Stored data

Start of Block

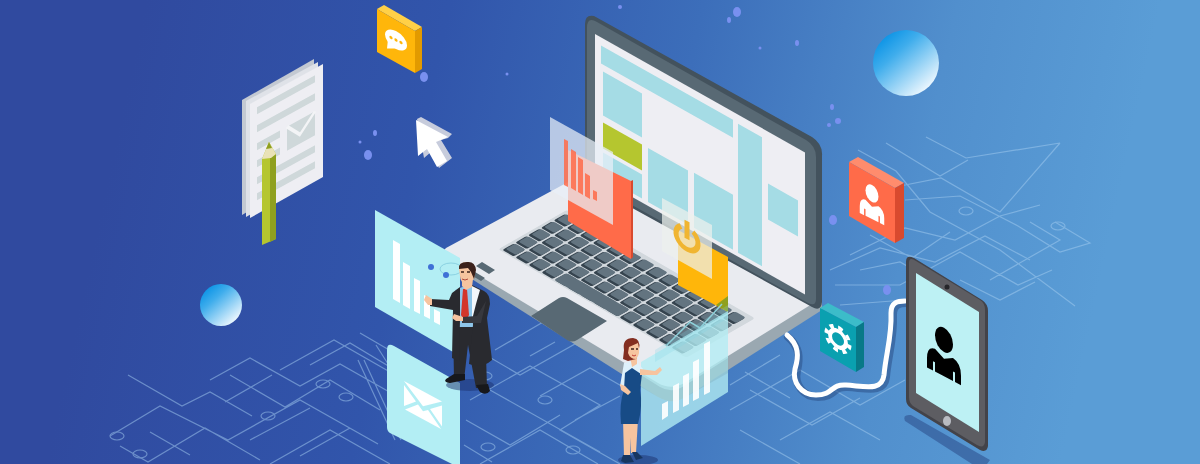
<!DOCTYPE html>
<html lang="en">
<head>
<meta charset="utf-8">
<title>Connected workplace banner</title>
<style>
:root{--slate:#586974;--slate-dark:#43525d;--paper:#eeeef3;--sky:#a5dce5;--glass:#b3eef4;--red:#ff6b49;--red-dark:#d94a2e;--yellow:#ffb60a;--yellow-dark:#e29a00;--teal:#0aa0b0;--teal-dark:#087988;--lime:#b5c62f;--lime-dark:#8fa01f;--dot:#7990ef;--ink:#292a2f;--skin:#f6c49f;--navy:#174b86}
html,body{margin:0;overflow:hidden}
.banner{display:block;width:1200px;height:464px}
.circuit{fill:none;stroke:#a5cdf0;stroke-width:1.2;opacity:.5}
.slate{fill:var(--slate)}.slate-dark{fill:var(--slate-dark)}.paper{fill:var(--paper)}.sky{fill:var(--sky)}.glass{fill:var(--glass)}
.red{fill:var(--red)}.red-dark{fill:var(--red-dark)}.yellow{fill:var(--yellow)}.yellow-dark{fill:var(--yellow-dark)}
.teal{fill:var(--teal)}.teal-dark{fill:var(--teal-dark)}.lime{fill:var(--lime)}.lime-dark{fill:var(--lime-dark)}
.white{fill:#fff}.ink{fill:var(--ink)}.skin{fill:var(--skin)}.navy{fill:var(--navy)}.dots{fill:var(--dot)}
</style>
</head>
<body>
<svg class="banner" viewBox="0 0 1200 464" role="img" aria-label="Isometric laptop, tablet and two office workers with floating charts and app tiles">
<defs>
<linearGradient id="backdrop" gradientUnits="userSpaceOnUse" x1="120" y1="120" x2="1090" y2="330">
<stop offset="0" stop-color="#304a9f"/><stop offset=".3" stop-color="#3155ab"/><stop offset=".55" stop-color="#3c6eba"/><stop offset=".8" stop-color="#518fcd"/><stop offset="1" stop-color="#5a9dd6"/>
</linearGradient>
<linearGradient id="ball" x1=".1" y1=".15" x2=".8" y2=".95"><stop offset="0" stop-color="#0c94e6"/><stop offset=".3" stop-color="#3fadec"/><stop offset="1" stop-color="#f3faff"/></linearGradient>
<g id="key"><rect y="-2" width="13" height="14" rx="2" fill="#35434e"/><rect x="1" y="1" width="12" height="12" rx="2" fill="#637480"/></g>
<g id="keys4"><use href="#key"/><use href="#key" x="15"/><use href="#key" x="30"/><use href="#key" x="45"/></g>
<g id="key-row"><use href="#keys4"/><use href="#keys4" x="60"/><use href="#keys4" x="120"/><use href="#key" x="180"/><use href="#key" x="195"/></g>
<g id="person"><circle cx="0" cy="-9" r="9"/><path d="M-17 18V11Q-17 2-9 1L0 5 9 1Q17 2 17 11V18H11V11H9V18H-9V11H-11V18Z"/></g>
<g id="node"><ellipse rx="7" ry="4"/></g>
</defs>

<rect width="1200" height="464" fill="url(#backdrop)"/>

<g id="circuit-right" class="circuit">
<path d="M926 137L966 158 1060 143M886 143L940 176 968 160M858 150L896 171 930 212 1000 250 1075 306M900 186L941 178 1000 212 1060 143M905 200L960 196 1018 226 1060 252 1090 243 1055 222M830 270L880 248 935 262 985 236 1030 260M835 285L900 285 960 252 1018 285 1052 270M850 255L905 228 955 240 1000 216 1040 205M990 280L1060 240 1030 222M840 305L905 300M960 280L1000 300 1035 282M870 235L912 258 950 232M860 270L900 262 940 285"/>
<use href="#node" x="1058" y="226"/><use href="#node" x="966" y="211"/>
</g>
<g id="circuit-floor" class="circuit">
<path d="M128 375L182 406 210 392 252 416M110 436L160 406 228 440 300 400 378 444M120 446L148 462 205 428 260 460M150 432L190 455M210 380L250 358 300 386 340 364 400 398M230 375L285 407 330 380 380 410M225 402L272 375M280 370L334 340 390 372M310 365L350 343 420 385M360 333L415 365M270 464L330 430 390 464M250 440L310 408M300 456L350 428M358 360L395 440M364 360L401 440M376 345L435 438M460 340L520 375 575 344 640 380M470 400L530 366 600 405 560 430 620 464M466 420L510 445 560 415M480 464L540 430 598 464M495 350L550 318M490 390L600 452M540 396L590 368 625 388M575 420L620 396M730 385L780 355M730 410L800 370 860 405 905 380M740 430L800 464M750 390L812 425 860 398M780 440L830 412 880 440M745 372L790 398M530 356L555 342M464 445L492 462"/>
<use href="#node" x="323" y="384"/><use href="#node" x="140" y="454"/><use href="#node" x="117" y="436"/><use href="#node" x="268" y="416"/><use href="#node" x="485" y="376"/><use href="#node" x="545" y="400"/><use href="#node" x="488" y="447"/><use href="#node" x="346" y="397"/><use href="#node" x="573" y="450"/>
</g>

<g id="floating-dots" class="dots">
<ellipse cx="424" cy="77" rx="4" ry="5"/><ellipse cx="368" cy="155" rx="4" ry="5"/><ellipse cx="375" cy="133" rx="2" ry="3"/><circle cx="360" cy="142" r="1.5"/><circle cx="507" cy="74" r="1.5"/><ellipse cx="737" cy="12" rx="4" ry="5"/><ellipse cx="729" cy="20" rx="2" ry="3"/><circle cx="620" cy="7" r="2"/><circle cx="760" cy="48" r="1.5"/><ellipse cx="797" cy="43" rx="2" ry="3"/><ellipse cx="832" cy="107" rx="2" ry="3"/><circle cx="838" cy="121" r="3"/><circle cx="829" cy="125" r="2"/><ellipse cx="833" cy="220" rx="4" ry="5"/><ellipse cx="887" cy="290" rx="4" ry="5"/>
</g>
<g id="balls" fill="url(#ball)"><circle cx="221" cy="305" r="21"/><circle cx="906" cy="63" r="33"/></g>

<g id="documents">
<path d="M242 100L314 59V173L242 215Z" fill="#c3c9d2"/><path d="M246 101L318 62V175L246 217Z" fill="#dfe2e8"/><path class="paper" d="M250 104L323 64V177L250 218Z"/>
<g transform="matrix(1 -.55 0 1 250 104)" fill="#cfd8da">
<path d="M7 7h58v7H7zM7 25h58v7H7zM7 43h23v7H7zM7 60h23v7H7zM7 77h58v7H7zM7 93h58v7H7z"/><rect x="37" y="43" width="28" height="24"/><path d="M37 43L50 58 65 43" fill="none" stroke="#f3f4f6" stroke-width="3"/>
</g>
<path class="lime" d="M262 159L269 142 276 154V239L262 245Z"/><path class="lime-dark" d="M270 158L276 154V239L270 242Z"/><path d="M262 159L269 142 276 154 271 158Z" fill="#e9e2b7"/><path class="lime-dark" d="M266 149L269 142 272 148Z"/>
</g>

<g id="cursor"><path d="M417 119L421 117 452 134 448 138 441 140 452 158 439 168 431 152 424 158Z" fill="#c7ccdc"/><path class="white" d="M416 120L448 137 436 142 447 161 437 167 427 149 418 156Z"/></g>

<g id="chat-tile">
<path fill="#ffd047" d="M377 9L384 5 422 27 415 31Z"/><path class="yellow-dark" d="M415 31L422 27V69L415 73Z"/><path class="yellow" d="M377 9L415 31V73L377 52Z"/>
<g transform="matrix(1 .5 0 1 396 40)"><ellipse class="white" rx="11" ry="9"/><path class="white" d="M-8 3L-9 13 1 8Z"/><g class="yellow"><circle cx="-5" r="1.6"/><circle r="1.6"/><circle cx="5" r="1.6"/></g></g>
</g>

<g id="laptop">
<path d="M444 252L592 172 822 300V310L684 398Q672 405 658 397L448 264Q443 260 444 252Z" fill="#9aa8b1"/>
<path d="M446 248L594 168 820 299 686 382Q672 391 658 383L448 257Q441 252 446 248Z" fill="#e9ebf0"/>
<path class="slate" d="M531 316L559 298Q563 296 567 298L607 321 577 340Q572 343 567 340ZM476 266L482 262 495 270 489 274ZM471 275L475 272 485 278 481 281Z"/>
<g id="keyboard" transform="matrix(.866 .5 .8 -.46 504 249)">
<rect x="-3" y="-4" width="217" height="86" rx="3" fill="#d2d8dd"/>
<use href="#key-row"/><use href="#key-row" y="16"/><use href="#key-row" y="32"/><use href="#key-row" y="48"/><use href="#key-row" y="64"/>
<rect x="60" y="-2" width="73" height="15" rx="2" fill="#5f707c"/>
</g>
<path class="slate-dark" d="M585 24Q585 14 594 16L812 137Q823 144 822 156V302Q821 312 812 307L585 182Z"/>
<path class="slate" d="M587 28Q587 16 597 22L806 140Q816 146 816 157V299Q816 307 808 303L587 180Z"/>
<g id="laptop-screen" transform="matrix(1 .564 0 1 595 34)">
<rect class="paper" width="210" height="142"/>
<g class="sky"><rect x="6" y="8" width="132" height="18"/><rect x="8" y="33" width="39" height="44"/><rect x="8" y="114" width="39" height="24"/><rect x="53" y="84" width="40" height="54"/><rect x="99" y="83" width="39" height="55"/><rect x="143" y="9" width="24" height="129"/><rect x="173" y="52" width="30" height="36"/></g>
<rect class="lime" x="8" y="84" width="39" height="26"/>
</g>
</g>

<g id="report-card">
<path class="red" d="M568 150L631 181V259L568 221Z"/><path class="red-dark" d="M631 181L633 180V257L631 259Z"/>
<path d="M550 117L613 152V225L550 190Z" fill="#e9f0f8" opacity=".72"/>
<path class="red" opacity=".85" d="M564 139l4 2v46l-4-2zM571 149l5 3v39l-5-3zM578 157l5 3v35l-5-3zM585 173l5 3v23l-5-3zM593 190l4 2v9l-4-2z"/>
</g>
<g id="power-card">
<path class="yellow" d="M678 230L728 257V312L678 285Z"/><path class="lime-dark" d="M716 305L728 296V312Z"/>
<path d="M662 198L712 225V279L662 251Z" fill="#edf1ee" opacity=".72"/>
<g transform="matrix(1 .5 0 1 687 238)" fill="none" stroke="#f0b531" stroke-width="5"><path d="M-6-9A11 11 0 1 0 6-9"/><path d="M0-17V1"/></g>
</g>

<g id="growth-panel">
<path class="glass" d="M641 362L728 311V392L641 446Z" opacity=".78"/>
<path d="M655 350L728 305V318L655 362Z" fill="#7fd4e3" opacity=".25"/>
<path d="M641 375L660 387Q672 394 684 386L728 358V373L684 398Q672 405 658 397L641 387Z" fill="#7fa9b6" opacity=".35"/>
<path class="white" opacity=".9" d="M662 404l6-3v15l-6 4zM673 386l6-3v27l-6 3zM683 376l6-3v31l-6 3zM693 362l6-3v39l-6 3zM704 344l6-3v51l-6 3z"/>
<path d="M666 346L690 322 700 328 722 304" fill="none" stroke="#8ccfd9" stroke-width="1.5"/>
</g>

<g id="sales-panel">
<path class="glass" d="M375 210L460 258V356L375 307Z"/>
<path class="white" d="M393 240l7 4v59l-7-4zM403 262l7 4v43l-7-4zM414 278l6 3v33l-6-3zM424 295l6 3v21l-6-3zM434 309l6 3v13l-6-3z"/>
<ellipse cx="451" cy="269" rx="11" ry="6" fill="none" stroke="#8bd2e2"/><g fill="#3f70d6"><circle cx="431" cy="267" r="3"/><circle cx="446" cy="275" r="3"/></g>
</g>

<g id="mail-panel">
<path class="glass" d="M387 350Q387 342 394 346L460 383V464H452L390 433Q387 431 387 427Z"/>
<g transform="matrix(1 .54 0 1 404 381)"><path class="white" d="M0 0H38L19 15ZM0 4L12 14 0 25ZM38 4V25L26 14ZM1 28L14 16 19 20 24 16 37 28Z"/></g>
</g>

<g id="businessman">
<ellipse cx="470" cy="385" rx="24" ry="6" fill="#1c3270" opacity=".5"/>
<path class="ink" d="M453 322H485L487 388H476L468 345 464 380H454Z"/>
<path d="M454 374H465V380L450 383Q443 382 446 379ZM476 385L488 384 490 391Q486 396 480 392Z" fill="#17181c"/>
<path fill="#8fc6ea" d="M455 290L470 284 479 292V327H455Z"/>
<path fill="#d3362b" d="M463 289L467 289 469 315 465 323 461 315Z"/>
<path class="ink" d="M460 287L452 293 449 300 430 299 430 306 453 310 452 358 459 361 460 320ZM472 285L484 291Q490 294 490 304L487 318 492 360Q482 369 469 364L473 325Z"/>
<path d="M472 286L480 290 476 304 472 320Z" fill="#f3f7fb"/>
<path d="M486 301L477 316 462 317 462 323 481 323" fill="#37383e"/>
<path class="skin" d="M432 299L426 295 424 300 428 305 432 305ZM463 317L454 314 452 318 456 321 463 321ZM462 279H473L472 287 466 290 462 286ZM459 269Q459 262 467 262 475 263 475 272 475 282 467 284 460 283 460 276Z"/>
<path d="M459 269Q458 262 467 262 475 261 476 270L474 279 471 272 468 268Z" fill="#3b211b"/>
<path d="M461 272h3M467 272h3" stroke="#3b211b" stroke-width="1.5"/><path d="M462 279q3 2 6 0" fill="none" stroke="#b14b3c"/>
</g>

<g id="businesswoman">
<ellipse cx="638" cy="460" rx="20" ry="5" fill="#1c3270" opacity=".5"/>
<path class="skin" d="M623 419H632L630 456 624 457ZM631 419H638L636 453 631 453Z"/>
<path d="M623 455L630 455 634 462 625 463 621 461ZM632 452L637 452 643 458 636 460Z" fill="#173660"/>
<path class="navy" d="M623 372L642 374 640 390Q643 405 638 424H621Q619 403 624 390Z"/>
<path d="M624 363L636 361 643 369 640 376 627 375 625 388 620 386Z" fill="#def1fb"/>
<path class="navy" d="M625 373L632 368 641 374 639 389H624Z"/>
<path class="skin" d="M620 384L625 386 631 392 628 395 621 390ZM640 369L655 371 660 367 662 370 657 375 640 375ZM630 356H637V364L632 367Z"/>
<path d="M624 350Q622 338 633 338 641 339 639 349L636 359 628 361 623 359Z" fill="#832d20"/>
<path class="skin" d="M629 347L638 343Q641 354 636 359 630 359 628 353Z"/>
<path d="M631 349h3M636 349h2" stroke="#40201c" stroke-width="1.4"/><path d="M632 355q2 2 4 0" stroke="#c43d36" fill="none"/>
</g>

<g id="profile-tile">
<path fill="#ff8c6d" d="M849 162L858 157 904 183 895 188Z"/><path class="red-dark" d="M895 188L904 183V238L895 243Z"/><path class="red" d="M849 162L895 188V243L849 216Z"/>
<use href="#person" class="white" transform="matrix(.72 .36 0 .95 872 202)"/>
</g>

<g id="cable" fill="none" stroke-linecap="round" stroke-linejoin="round">
<path d="M788 337C800 347 800 358 797 371 794 384 803 397 818 397 836 397 832 386 848 387 866 388 884 394 886 377 888 355 894 338 893 315 893 304 900 303 907 303" stroke="#30568e" stroke-width="8" opacity=".6"/>
<path d="M787 335C799 345 799 356 795 369 792 382 801 395 816 395 834 395 830 384 846 385 864 386 882 392 884 375 886 353 892 336 891 313 891 302 898 301 905 301" stroke="#fff" stroke-width="5"/>
</g>

<g id="settings-tile">
<path fill="#3cbcc9" d="M820 308L828 303 864 322 856 327Z"/><path class="teal-dark" d="M856 327L864 322V367L856 372Z"/><path class="teal" d="M820 308L856 327V372L820 351Z"/>
<g transform="matrix(1 .5 0 1 838 339)" fill="none" stroke="#fff"><circle r="8" stroke-width="4"/><circle r="11.5" stroke-width="4" stroke-dasharray="4.5 4.5"/></g>
</g>

<g id="tablet">
<path d="M905 421Q902 414 911 415L990 460 987 464H972Z" fill="#2f5390" opacity=".6"/>
<path d="M906 262Q906 254 914 258L982 300Q988 304 988 311V446Q987 453 980 450L911 408Q906 405 906 399Z" fill="#434349"/>
<path d="M909 263Q909 256 916 261L980 300Q985 303 985 310V442Q984 449 977 445L913 406Q909 403 909 397Z" fill="#5d5d62"/>
<path d="M916 273L979 312V432L916 393Z" fill="#bdf1f4"/>
<circle cx="947" cy="287" r="2.5" fill="#26262a"/><ellipse cx="947" cy="421" rx="4" ry="5" fill="#b9bcc2"/>
<use href="#person" transform="matrix(1 .52 0 1.35 944 352)"/>
</g>
</svg>
</body>
</html>
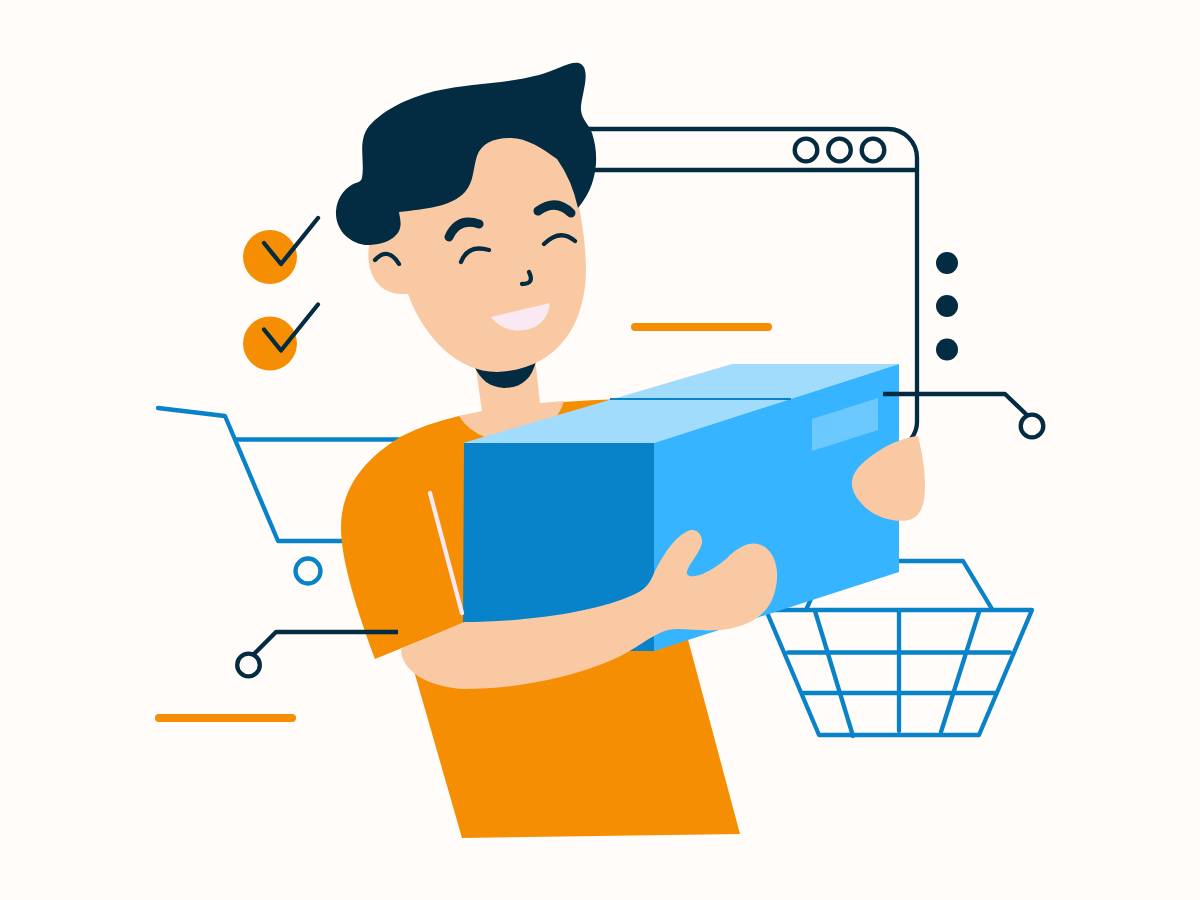
<!DOCTYPE html>
<html lang="en">
<head>
<meta charset="utf-8">
<title>Online shopping delivery</title>
<style>
:root {
  --paper: #fffcfa;
  --navy: #032b41;
  --orange: #f68e04;
  --blue-dark: #0882c8;
  --blue: #36b4ff;
  --blue-label: #6bc9ff;
  --blue-light: #a2dcfd;
  --skin: #f9c9a3;
  --blush: #fae9f3;
}
html, body { margin: 0; width: 1200px; height: 900px; overflow: hidden; background: var(--paper); }
svg { display: block; }
.line { fill: none; stroke-width: 4.3; stroke-linecap: round; stroke-linejoin: round; }
.navy-line { stroke: var(--navy); }
.blue-line { stroke: var(--blue-dark); }
.bar { stroke: var(--orange); stroke-width: 8; stroke-linecap: round; }
.brow { stroke-width: 9; }
.skin { fill: var(--skin); }
.navy { fill: var(--navy); }
.orange { fill: var(--orange); }
</style>
</head>
<body>
<svg width="1200" height="900" viewBox="0 0 1200 900" role="img" aria-label="Smiling man carrying a parcel, surrounded by shopping symbols">
  <defs>
    <g id="check">
      <circle class="orange" cx="270" cy="257" r="27"/>
      <path class="line navy-line" d="M264 243L281 264L318 218"/>
    </g>
  </defs>

  <g id="browser-window" class="line navy-line">
    <path d="M580 129H888A29 29 0 0 1 917 158V422Q917 431 911 439"/>
    <path d="M580 170H917"/>
    <circle cx="806" cy="150" r="11.3"/>
    <circle cx="839.5" cy="150" r="11.3"/>
    <circle cx="873" cy="150" r="11.3"/>
  </g>

  <g id="menu-dots" class="navy">
    <circle cx="947" cy="263" r="11"/>
    <circle cx="947" cy="306" r="11"/>
    <circle cx="947" cy="349.5" r="11"/>
  </g>

  <g id="checklist">
    <use href="#check"/>
    <use href="#check" y="86.5"/>
  </g>

  <g id="accent-bars" class="bar">
    <path d="M635 327H768"/>
    <path d="M159 718H292"/>
  </g>

  <g id="cart" class="line blue-line">
    <path d="M158 408L225 416L278 541H360"/>
    <path d="M236 439.5H420"/>
    <circle cx="308" cy="571" r="12.5"/>
  </g>

  <g id="basket" class="line blue-line">
    <path d="M806 610Q816 586 832 561H963L992 609"/>
    <path d="M766 610H1032L979 735H819Z"/>
    <path d="M788 652.5H1010M802 693H996"/>
    <path d="M815 611L853 736M899 611V731M979 612L941 732"/>
  </g>

  <g id="shirt" class="orange">
    <path d="M408 650L462 838L740 834L686 632Z"/>
    <path d="M459 416Q425 424 402 436C362 460 341 490 341 528C341 560 357 611 375 659L466 622L500 436L580 430L620 399Q590 400 563 402Z"/>
  </g>

  <g id="neck">
    <path class="skin" d="M459 416Q468 431 487 438L535 434Q558 422 564 401L540 403L535 358L475 362L482 411Z"/>
    <path class="navy" d="M474 366C481 380 489 387 504 388C521 388 532 379 536 361Z"/>
  </g>

  <g id="head">
    <path class="skin" d="M370 240C364 268 374 296 408 294C424 338 458 372 497 372C554 370 587 328 586 266Q585 236 579 207L560 150L510 120L460 160L392 205Z"/>
    <path class="navy" d="M362 178C365 162 358 144 367 129C379 112 407 98 435 91C470 83 505 84 539 75C558 70 573 59 581 64C592 72 580 98 581 110C582 120 588 123 592 133C600 157 597 186 578 208Q572 180 557 159C542 148 525 137 509 138C493 138 481 144 477 156C473 168 474 182 465 192C451 207 425 209 399 212C400 219 402 224 399 231C392 243 377 245 365 245C346 242 335 227 336 211C337 198 344 190 350 186C355 182 361 183 362 178Z"/>
    <path class="line navy-line brow" d="M449 237Q458 217 479 224M538 211Q556 198 571 213"/>
    <path class="line navy-line" d="M461 262Q468 244 489 250M544 244Q560 228 575 241"/>
    <path class="line navy-line" d="M375 260Q388 246 399 264"/>
    <path class="line navy-line" d="M529 272Q535 284 522 284"/>
    <path fill="var(--blush)" d="M491 317L550 303C548 319 539 328 524 330C509 332 498 326 491 317Z"/>
  </g>

  <g id="parcel">
    <path fill="var(--blue-light)" d="M463 443L732 364H899L654 443Z"/>
    <path fill="var(--blue-dark)" d="M464 443H654V651H600L463 624Z"/>
    <path fill="var(--blue)" d="M654 443L899 364V572L654 651Z"/>
    <path fill="var(--blue-label)" d="M812 419L878 398V430L812 451Z"/>
    <path d="M610 399H791" stroke="var(--blue-dark)" stroke-width="2"/>
  </g>

  <g id="arms">
    <path class="skin" d="M401 649L464 622C525 622 598 612 635 594C648 588 651 580 655 571C663 555 674 538 686 532C694 527 701 532 702 540C703 551 685 567 687 574C692 582 718 568 730 555C743 544 753 540 765 547C778 557 781 578 772 600C763 619 745 626 728 629C702 633 684 627 668 630C650 635 636 650 612 660C565 680 510 689 464 689C426 687 401 670 401 649Z"/>
    <path class="skin" d="M918 436C904 437 882 446 865 461C846 477 850 491 862 504C874 518 896 523 909 520C923 516 925 500 925 486C925 469 922 452 918 436Z"/>
    <path class="line" stroke="var(--blush)" d="M430 493L462 613"/>
  </g>

  <g id="connectors" class="line navy-line">
    <path stroke-linecap="butt" style="stroke-linecap:butt" d="M883 394H1005L1028 416"/>
    <circle cx="1032" cy="426" r="11.3"/>
    <path style="stroke-linecap:butt" d="M398 632H276L253 655"/>
    <circle cx="248.5" cy="665" r="11.3"/>
  </g>
</svg>
</body>
</html>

End of Block

*EXERCISE DETAILS*. The word "label" appears in how many lines of the records? Give the number only.

*YOUR SOLUTION*. 4